New Books about Edible Gardening (continued)

Part Two: The Edible Flower: A Modern Guide to Growing, Cooking, and Eating Edible Flowers

The Edible Flower
The Edible Flower

What’s for dinner, honey? “Oh, I thought we would have Spicy Thai Beef Tulip Cups!” Say what? And you thought tulips were simply for vases? Not anymore. Try adding some tulips to your slaw dishes, too. I ordered three copies: one for a gardening fiend/friend, one for a flower farmer, and one for a Mother’s Day gift.

The Edible Flower Title Page
Edible Flower Cake with Sweet Geranium, Black Currant and Vanilla
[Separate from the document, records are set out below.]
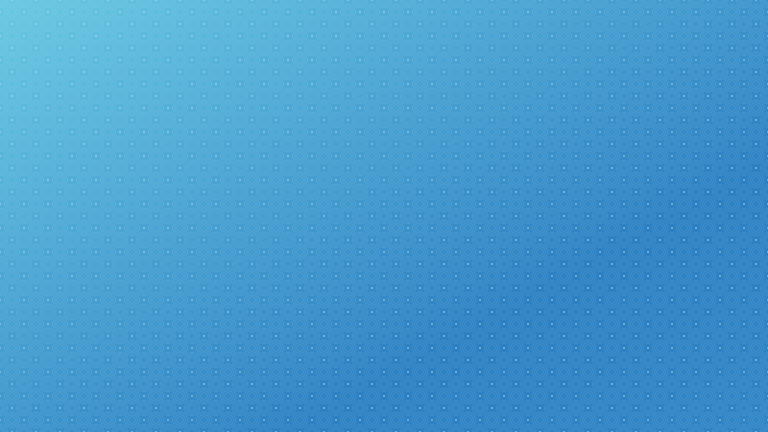
Write a WebGL 2 fragment shader that draws this pattern.

```glsl
#version 300 es
precision highp float;
// Checkerboard of fine concentric rings and small bright dots over a diagonal
// blue gradient. Rotated lattice rounding finds the nearest ring or dot centre,
// and thin lines are drawn by pixel coverage.

uniform vec2 u_resolution;
out vec4 outColor;

// Lattice: sites across the width; rings and dots take alternate sites
const float SITES_ACROSS = 64.0;

// Sizes in lattice steps
const int RING_COUNT = 3;
const float OUTER_RADIUS = 0.62;
const float RING_GAP = 0.18;
const float LINE_WIDTH = 0.055;
const float DOT_RADIUS = 0.08;

// Opacity of the light marks
const float RING_OPACITY = 0.18;
const float DOT_OPACITY = 0.48;

// Gradient from the top left to the bottom right
const vec3 AQUA = vec3(0.410, 0.785, 0.887);
const vec3 SKY = vec3(0.290, 0.643, 0.827);
const vec3 DEEP = vec3(0.176, 0.503, 0.762);
const vec3 CORNER = vec3(0.190, 0.522, 0.773);
const float SKY_STOP = 0.35;
const float DEEP_STOP = 0.69;
const vec3 MARK_COLOR = vec3(0.78, 0.93, 0.98);

// Offset from the nearest site whose coordinates have an even sum
vec2 fromEvenSite(vec2 p) {
    vec2 diagonal = round(0.5 * vec2(p.x + p.y, p.x - p.y));
    return p - vec2(diagonal.x + diagonal.y, diagonal.x - diagonal.y);
}

// Share of a pixel covered by a line at the given distance
float lineCoverage(float dist, float width, float pixel) {
    float overlap = 0.5 * (width + pixel) - abs(dist);
    return clamp(overlap, 0.0, min(width, pixel)) / pixel;
}

float rings(vec2 p, float pixel) {
    float dist = length(fromEvenSite(p));
    float cover = 0.0;
    for (int i = 0; i < RING_COUNT; i++) {
        float radius = OUTER_RADIUS - float(i) * RING_GAP;
        cover = max(cover, lineCoverage(dist - radius, LINE_WIDTH, pixel));
    }
    return cover;
}

float dots(vec2 p, float pixel) {
    float dist = length(fromEvenSite(p + vec2(1.0, 0.0)));
    return clamp((DOT_RADIUS - dist) / pixel + 0.5, 0.0, 1.0);
}

vec3 background(vec2 uv) {
    float t = 0.5 * (uv.x + 1.0 - uv.y);
    vec3 color = mix(AQUA, SKY, clamp(t / SKY_STOP, 0.0, 1.0));
    color = mix(color, DEEP, clamp((t - SKY_STOP) / (DEEP_STOP - SKY_STOP), 0.0, 1.0));
    return mix(color, CORNER, clamp((t - DEEP_STOP) / (1.0 - DEEP_STOP), 0.0, 1.0));
}

void main() {
    float pixel = SITES_ACROSS / u_resolution.x;
    vec2 p = gl_FragCoord.xy * pixel;

    // Light marks over the gradient
    vec3 color = background(gl_FragCoord.xy / u_resolution);
    color = mix(color, MARK_COLOR, RING_OPACITY * rings(p, pixel));
    color = mix(color, MARK_COLOR, DOT_OPACITY * dots(p, pixel));
    outColor = vec4(color, 1.0);
}
```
Flowers are much more than pretty posies. “We want to show you they can bring unique flavor, beauty, seasonality, and an opportunity to slow down and smell the roses.” Created by Jo Facer (who wrote the gardening parts) and Erin Bunting (the recipe maker), The Edible Flower: A Modern Guide to Growing, Cooking, and Eating Edible Flowers is not just a cookbook, nor is it just a gardening book. It’s delicious and inspiring. You can learn much more about the authors at their website, The Edible Flower, a farm, supperclub, and workshop venue in Northern Ireland.

Recipes: Marigold Petal Pasta (left) and Spicy Thai Beef Tulip Cups (right)
Recipes: Marigold Petal Pasta (left) and Spicy Thai Beef Tulip Cups (right)

Jo and Erin begin by outlining a three-year plan for making an edible flower garden of beauty. The method is slow, low-cost, and sustainable. For instance, in year one, you concentrate on annuals. The goal is to create a beautiful, abundant, and flavorful garden. Think calendula, borage, and cornflowers. Year two is fine-tuning, adding perennials, taking cuttings, expanding, and improving your space. Year three is about growing up (going vertical) and adding long-lived trees and shrubs. 

Recipes from The Edible Flower
More edible flower recipe: Mexican Pickled Carrots with Coriander Flowers (left) and Pot Marigold Soda Bread (right)

The plants are organized into three sections: “spring sowing,” the edible border, trees, and shrubs. Spring sowing covers many annuals; the edible border showcases dahlias, daisies, and lavender (to name a few), and the third section elderflowers, roses, and brambles.

I am counting the days until I can make lilac sugar. Lilac sugar? Yes, especially since those luscious-smelling flowers don’t hold their fragrance when dried. You can also use violets, lavender, elderflower, or roses. Where I live (in Idaho), elderberry shrubs grow wild almost everywhere, so I plan to try all the elderflower recipes. Tulip slaw is on the menu this weekend (while we still have tulips). Oh, and elderflower liqueur. Yes, please.

Gorgeous flowers and delicious recipes. I do believe this book qualifies as eye candy. Please slow down and savor it. The tulips in the vase in the dining room? They will be served later today!

The Edible Flower: A Modern Guide to Growing, Cooking, and Eating Edible Flowers

by Erin Bunting and Jo Facer

$40 Laurence King Publishing

Mary Ann Newcomer

Scribe-Scout-Speaker A daughter of the American west, with great grandparents who homesteaded in Idaho, I tagged along with my grandmother and grandfather as they gardened in the tiny town of Latah, Washington, just across the Idaho state line. I have developed a fierce passion for all things GARDEN. I grow, scout, and write about gardens. My expertise is in the Intermountain West, but I have written for Rocky Mountain Gardening, Country Gardens, MaryJane’s Farm, Fine Gardening, Leaf Magazine, the American Gardener, and newspapers across the region. I’ve designed public, private, and commercial landscapes, and gardens for flower shows. I love encouraging gardeners to get down and dirty. When not tending to my garden, I volunteer my time weeding or planting or doing garden design work at the Idaho Botanical Garden in Boise.

No Comments Yet

Leave a Reply

Your email address will not be published.

Subscribe to SlowFlowers newsletter

Subscribe to our mailing list

Powered by Robly

Slow Flowers Journal is brought to you by Slow Flowers is an award-winning online directory created to help consumers find florists, studio designers, wedding and event planners, supermarket flower departments and flower farmers that supply American grown flowers. Founded in 2014, the site has grown to 850 members across the U.S.


Media Contact:

For more information, please contact Debra Prinzing
at 206-769-8211 or 844-SLOWFLO (844-756-9356); debra(at)